Source texts of formatted documents:
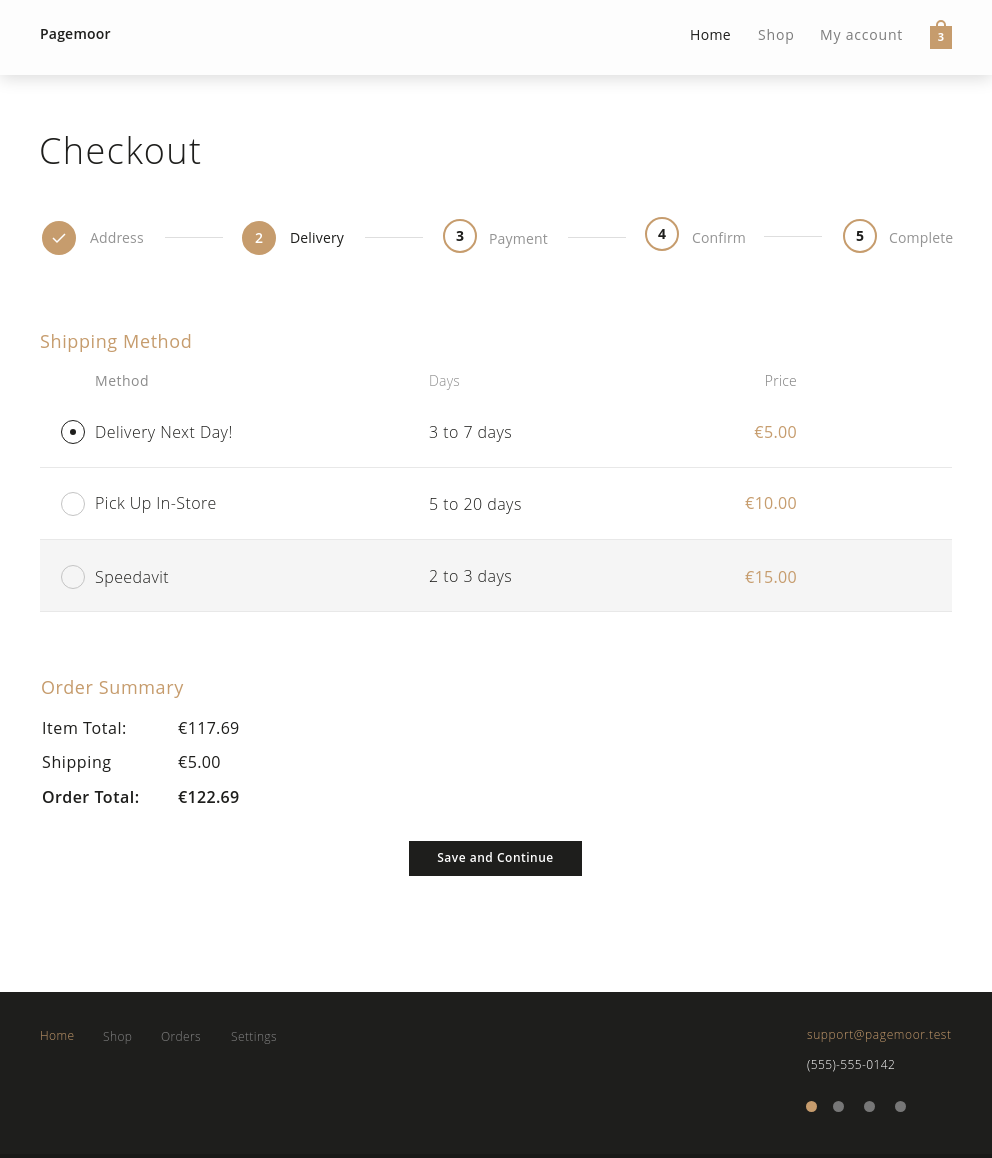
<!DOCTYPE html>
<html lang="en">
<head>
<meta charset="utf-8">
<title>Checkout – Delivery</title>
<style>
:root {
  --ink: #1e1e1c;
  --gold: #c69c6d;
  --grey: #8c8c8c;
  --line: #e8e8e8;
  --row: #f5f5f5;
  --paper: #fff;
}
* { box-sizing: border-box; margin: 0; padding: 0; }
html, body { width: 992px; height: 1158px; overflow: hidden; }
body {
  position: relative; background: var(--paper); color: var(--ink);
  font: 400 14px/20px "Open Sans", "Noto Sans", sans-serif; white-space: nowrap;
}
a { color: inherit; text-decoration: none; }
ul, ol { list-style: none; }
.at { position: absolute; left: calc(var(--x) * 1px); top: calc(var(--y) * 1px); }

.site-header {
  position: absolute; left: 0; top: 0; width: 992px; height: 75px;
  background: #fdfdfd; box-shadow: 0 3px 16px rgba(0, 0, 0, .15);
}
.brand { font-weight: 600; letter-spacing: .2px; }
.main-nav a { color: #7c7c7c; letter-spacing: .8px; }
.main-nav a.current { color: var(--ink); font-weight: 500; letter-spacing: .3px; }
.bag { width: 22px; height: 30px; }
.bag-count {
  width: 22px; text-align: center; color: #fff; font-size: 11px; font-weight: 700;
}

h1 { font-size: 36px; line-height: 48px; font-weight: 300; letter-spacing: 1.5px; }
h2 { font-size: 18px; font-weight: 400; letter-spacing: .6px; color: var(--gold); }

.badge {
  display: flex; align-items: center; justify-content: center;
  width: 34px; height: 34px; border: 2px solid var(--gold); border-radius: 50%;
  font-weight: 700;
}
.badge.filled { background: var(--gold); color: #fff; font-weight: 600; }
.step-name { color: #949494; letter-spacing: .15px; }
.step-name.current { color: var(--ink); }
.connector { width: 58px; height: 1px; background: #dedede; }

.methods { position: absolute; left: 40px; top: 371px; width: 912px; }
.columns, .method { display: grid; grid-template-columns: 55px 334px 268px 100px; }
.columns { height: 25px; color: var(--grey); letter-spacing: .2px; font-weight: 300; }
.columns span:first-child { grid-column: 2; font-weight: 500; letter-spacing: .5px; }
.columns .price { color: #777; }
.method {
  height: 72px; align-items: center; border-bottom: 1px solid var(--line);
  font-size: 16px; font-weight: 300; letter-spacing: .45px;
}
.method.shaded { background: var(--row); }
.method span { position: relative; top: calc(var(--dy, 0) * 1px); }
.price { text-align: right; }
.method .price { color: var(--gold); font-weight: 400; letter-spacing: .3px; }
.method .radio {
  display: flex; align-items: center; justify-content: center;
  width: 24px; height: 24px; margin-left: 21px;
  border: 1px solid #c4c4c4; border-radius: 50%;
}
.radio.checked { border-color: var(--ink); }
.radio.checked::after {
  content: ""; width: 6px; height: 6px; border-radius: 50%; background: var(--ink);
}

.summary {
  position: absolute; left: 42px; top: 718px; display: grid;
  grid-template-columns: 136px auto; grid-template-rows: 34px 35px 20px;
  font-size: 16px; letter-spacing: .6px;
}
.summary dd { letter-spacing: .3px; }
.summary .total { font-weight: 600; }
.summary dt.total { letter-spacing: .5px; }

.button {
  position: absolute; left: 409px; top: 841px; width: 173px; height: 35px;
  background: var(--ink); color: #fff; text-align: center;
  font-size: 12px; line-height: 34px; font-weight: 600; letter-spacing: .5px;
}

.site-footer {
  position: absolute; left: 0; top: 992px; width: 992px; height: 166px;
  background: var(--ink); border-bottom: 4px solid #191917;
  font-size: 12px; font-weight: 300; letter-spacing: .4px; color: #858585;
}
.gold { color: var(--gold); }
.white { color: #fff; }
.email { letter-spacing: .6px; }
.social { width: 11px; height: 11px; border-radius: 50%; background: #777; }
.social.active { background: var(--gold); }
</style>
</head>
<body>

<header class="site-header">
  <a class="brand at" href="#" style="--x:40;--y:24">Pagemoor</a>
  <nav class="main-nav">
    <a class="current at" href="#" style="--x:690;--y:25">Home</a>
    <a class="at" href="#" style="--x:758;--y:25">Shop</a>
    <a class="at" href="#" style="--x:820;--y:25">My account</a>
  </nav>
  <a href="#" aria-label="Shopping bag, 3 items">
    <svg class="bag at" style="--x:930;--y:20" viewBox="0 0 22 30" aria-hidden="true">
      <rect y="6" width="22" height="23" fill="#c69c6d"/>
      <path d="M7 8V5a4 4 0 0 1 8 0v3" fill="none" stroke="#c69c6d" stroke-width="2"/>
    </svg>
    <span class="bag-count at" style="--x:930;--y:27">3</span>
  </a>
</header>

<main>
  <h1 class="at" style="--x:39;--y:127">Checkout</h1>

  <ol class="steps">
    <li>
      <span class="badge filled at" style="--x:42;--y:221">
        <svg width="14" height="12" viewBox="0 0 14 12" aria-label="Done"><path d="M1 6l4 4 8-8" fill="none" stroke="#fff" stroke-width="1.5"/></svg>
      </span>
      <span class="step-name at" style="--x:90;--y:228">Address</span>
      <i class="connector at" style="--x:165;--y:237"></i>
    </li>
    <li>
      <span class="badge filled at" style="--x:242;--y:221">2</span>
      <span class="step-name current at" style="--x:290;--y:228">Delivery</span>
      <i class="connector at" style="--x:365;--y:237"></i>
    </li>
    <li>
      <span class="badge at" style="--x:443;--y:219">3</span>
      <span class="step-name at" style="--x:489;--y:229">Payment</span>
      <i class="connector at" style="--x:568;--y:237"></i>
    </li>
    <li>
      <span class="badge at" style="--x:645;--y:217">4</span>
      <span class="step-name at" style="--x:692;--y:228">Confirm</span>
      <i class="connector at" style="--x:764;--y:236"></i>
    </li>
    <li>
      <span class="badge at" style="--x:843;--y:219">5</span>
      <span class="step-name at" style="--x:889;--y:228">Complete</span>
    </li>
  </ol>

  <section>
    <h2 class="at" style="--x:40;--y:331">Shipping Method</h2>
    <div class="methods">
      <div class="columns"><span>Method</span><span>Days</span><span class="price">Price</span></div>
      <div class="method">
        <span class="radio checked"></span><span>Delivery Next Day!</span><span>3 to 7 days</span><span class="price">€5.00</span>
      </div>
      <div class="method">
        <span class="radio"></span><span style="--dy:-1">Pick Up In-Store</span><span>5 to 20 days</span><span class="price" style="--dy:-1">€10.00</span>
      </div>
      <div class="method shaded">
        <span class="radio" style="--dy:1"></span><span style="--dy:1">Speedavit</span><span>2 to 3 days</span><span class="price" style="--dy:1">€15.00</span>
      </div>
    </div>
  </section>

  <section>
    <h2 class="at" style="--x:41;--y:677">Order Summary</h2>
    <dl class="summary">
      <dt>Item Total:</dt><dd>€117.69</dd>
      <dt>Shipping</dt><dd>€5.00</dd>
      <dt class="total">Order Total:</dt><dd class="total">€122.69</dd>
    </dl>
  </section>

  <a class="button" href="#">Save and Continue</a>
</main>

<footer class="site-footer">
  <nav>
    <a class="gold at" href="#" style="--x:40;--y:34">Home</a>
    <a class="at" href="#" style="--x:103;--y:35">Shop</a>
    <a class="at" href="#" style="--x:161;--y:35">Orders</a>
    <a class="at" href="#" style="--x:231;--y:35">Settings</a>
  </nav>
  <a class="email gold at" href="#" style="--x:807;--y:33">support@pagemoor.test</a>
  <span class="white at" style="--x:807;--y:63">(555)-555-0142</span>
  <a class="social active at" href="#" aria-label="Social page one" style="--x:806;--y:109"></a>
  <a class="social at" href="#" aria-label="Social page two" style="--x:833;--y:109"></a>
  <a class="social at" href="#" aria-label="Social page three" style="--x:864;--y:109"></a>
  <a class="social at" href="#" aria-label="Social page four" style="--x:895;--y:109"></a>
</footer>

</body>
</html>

Exercise: Type out the data above once more, exactly, with no images included.

Solution:
<!DOCTYPE html>
<html lang="en">
<head>
<meta charset="utf-8">
<title>Checkout – Delivery</title>
<style>
:root {
  --ink: #1e1e1c;
  --gold: #c69c6d;
  --grey: #8c8c8c;
  --line: #e8e8e8;
  --row: #f5f5f5;
  --paper: #fff;
}
* { box-sizing: border-box; margin: 0; padding: 0; }
html, body { width: 992px; height: 1158px; overflow: hidden; }
body {
  position: relative; background: var(--paper); color: var(--ink);
  font: 400 14px/20px "Open Sans", "Noto Sans", sans-serif; white-space: nowrap;
}
a { color: inherit; text-decoration: none; }
ul, ol { list-style: none; }
.at { position: absolute; left: calc(var(--x) * 1px); top: calc(var(--y) * 1px); }

.site-header {
  position: absolute; left: 0; top: 0; width: 992px; height: 75px;
  background: #fdfdfd; box-shadow: 0 3px 16px rgba(0, 0, 0, .15);
}
.brand { font-weight: 600; letter-spacing: .2px; }
.main-nav a { color: #7c7c7c; letter-spacing: .8px; }
.main-nav a.current { color: var(--ink); font-weight: 500; letter-spacing: .3px; }
.bag { width: 22px; height: 30px; }
.bag-count {
  width: 22px; text-align: center; color: #fff; font-size: 11px; font-weight: 700;
}

h1 { font-size: 36px; line-height: 48px; font-weight: 300; letter-spacing: 1.5px; }
h2 { font-size: 18px; font-weight: 400; letter-spacing: .6px; color: var(--gold); }

.badge {
  display: flex; align-items: center; justify-content: center;
  width: 34px; height: 34px; border: 2px solid var(--gold); border-radius: 50%;
  font-weight: 700;
}
.badge.filled { background: var(--gold); color: #fff; font-weight: 600; }
.step-name { color: #949494; letter-spacing: .15px; }
.step-name.current { color: var(--ink); }
.connector { width: 58px; height: 1px; background: #dedede; }

.methods { position: absolute; left: 40px; top: 371px; width: 912px; }
.columns, .method { display: grid; grid-template-columns: 55px 334px 268px 100px; }
.columns { height: 25px; color: var(--grey); letter-spacing: .2px; font-weight: 300; }
.columns span:first-child { grid-column: 2; font-weight: 500; letter-spacing: .5px; }
.columns .price { color: #777; }
.method {
  height: 72px; align-items: center; border-bottom: 1px solid var(--line);
  font-size: 16px; font-weight: 300; letter-spacing: .45px;
}
.method.shaded { background: var(--row); }
.method span { position: relative; top: calc(var(--dy, 0) * 1px); }
.price { text-align: right; }
.method .price { color: var(--gold); font-weight: 400; letter-spacing: .3px; }
.method .radio {
  display: flex; align-items: center; justify-content: center;
  width: 24px; height: 24px; margin-left: 21px;
  border: 1px solid #c4c4c4; border-radius: 50%;
}
.radio.checked { border-color: var(--ink); }
.radio.checked::after {
  content: ""; width: 6px; height: 6px; border-radius: 50%; background: var(--ink);
}

.summary {
  position: absolute; left: 42px; top: 718px; display: grid;
  grid-template-columns: 136px auto; grid-template-rows: 34px 35px 20px;
  font-size: 16px; letter-spacing: .6px;
}
.summary dd { letter-spacing: .3px; }
.summary .total { font-weight: 600; }
.summary dt.total { letter-spacing: .5px; }

.button {
  position: absolute; left: 409px; top: 841px; width: 173px; height: 35px;
  background: var(--ink); color: #fff; text-align: center;
  font-size: 12px; line-height: 34px; font-weight: 600; letter-spacing: .5px;
}

.site-footer {
  position: absolute; left: 0; top: 992px; width: 992px; height: 166px;
  background: var(--ink); border-bottom: 4px solid #191917;
  font-size: 12px; font-weight: 300; letter-spacing: .4px; color: #858585;
}
.gold { color: var(--gold); }
.white { color: #fff; }
.email { letter-spacing: .6px; }
.social { width: 11px; height: 11px; border-radius: 50%; background: #777; }
.social.active { background: var(--gold); }
</style>
</head>
<body>

<header class="site-header">
  <a class="brand at" href="#" style="--x:40;--y:24">Pagemoor</a>
  <nav class="main-nav">
    <a class="current at" href="#" style="--x:690;--y:25">Home</a>
    <a class="at" href="#" style="--x:758;--y:25">Shop</a>
    <a class="at" href="#" style="--x:820;--y:25">My account</a>
  </nav>
  <a href="#" aria-label="Shopping bag, 3 items">
    <svg class="bag at" style="--x:930;--y:20" viewBox="0 0 22 30" aria-hidden="true">
      <rect y="6" width="22" height="23" fill="#c69c6d"/>
      <path d="M7 8V5a4 4 0 0 1 8 0v3" fill="none" stroke="#c69c6d" stroke-width="2"/>
    </svg>
    <span class="bag-count at" style="--x:930;--y:27">3</span>
  </a>
</header>

<main>
  <h1 class="at" style="--x:39;--y:127">Checkout</h1>

  <ol class="steps">
    <li>
      <span class="badge filled at" style="--x:42;--y:221">
        <svg width="14" height="12" viewBox="0 0 14 12" aria-label="Done"><path d="M1 6l4 4 8-8" fill="none" stroke="#fff" stroke-width="1.5"/></svg>
      </span>
      <span class="step-name at" style="--x:90;--y:228">Address</span>
      <i class="connector at" style="--x:165;--y:237"></i>
    </li>
    <li>
      <span class="badge filled at" style="--x:242;--y:221">2</span>
      <span class="step-name current at" style="--x:290;--y:228">Delivery</span>
      <i class="connector at" style="--x:365;--y:237"></i>
    </li>
    <li>
      <span class="badge at" style="--x:443;--y:219">3</span>
      <span class="step-name at" style="--x:489;--y:229">Payment</span>
      <i class="connector at" style="--x:568;--y:237"></i>
    </li>
    <li>
      <span class="badge at" style="--x:645;--y:217">4</span>
      <span class="step-name at" style="--x:692;--y:228">Confirm</span>
      <i class="connector at" style="--x:764;--y:236"></i>
    </li>
    <li>
      <span class="badge at" style="--x:843;--y:219">5</span>
      <span class="step-name at" style="--x:889;--y:228">Complete</span>
    </li>
  </ol>

  <section>
    <h2 class="at" style="--x:40;--y:331">Shipping Method</h2>
    <div class="methods">
      <div class="columns"><span>Method</span><span>Days</span><span class="price">Price</span></div>
      <div class="method">
        <span class="radio checked"></span><span>Delivery Next Day!</span><span>3 to 7 days</span><span class="price">€5.00</span>
      </div>
      <div class="method">
        <span class="radio"></span><span style="--dy:-1">Pick Up In-Store</span><span>5 to 20 days</span><span class="price" style="--dy:-1">€10.00</span>
      </div>
      <div class="method shaded">
        <span class="radio" style="--dy:1"></span><span style="--dy:1">Speedavit</span><span>2 to 3 days</span><span class="price" style="--dy:1">€15.00</span>
      </div>
    </div>
  </section>

  <section>
    <h2 class="at" style="--x:41;--y:677">Order Summary</h2>
    <dl class="summary">
      <dt>Item Total:</dt><dd>€117.69</dd>
      <dt>Shipping</dt><dd>€5.00</dd>
      <dt class="total">Order Total:</dt><dd class="total">€122.69</dd>
    </dl>
  </section>

  <a class="button" href="#">Save and Continue</a>
</main>

<footer class="site-footer">
  <nav>
    <a class="gold at" href="#" style="--x:40;--y:34">Home</a>
    <a class="at" href="#" style="--x:103;--y:35">Shop</a>
    <a class="at" href="#" style="--x:161;--y:35">Orders</a>
    <a class="at" href="#" style="--x:231;--y:35">Settings</a>
  </nav>
  <a class="email gold at" href="#" style="--x:807;--y:33">support@pagemoor.test</a>
  <span class="white at" style="--x:807;--y:63">(555)-555-0142</span>
  <a class="social active at" href="#" aria-label="Social page one" style="--x:806;--y:109"></a>
  <a class="social at" href="#" aria-label="Social page two" style="--x:833;--y:109"></a>
  <a class="social at" href="#" aria-label="Social page three" style="--x:864;--y:109"></a>
  <a class="social at" href="#" aria-label="Social page four" style="--x:895;--y:109"></a>
</footer>

</body>
</html>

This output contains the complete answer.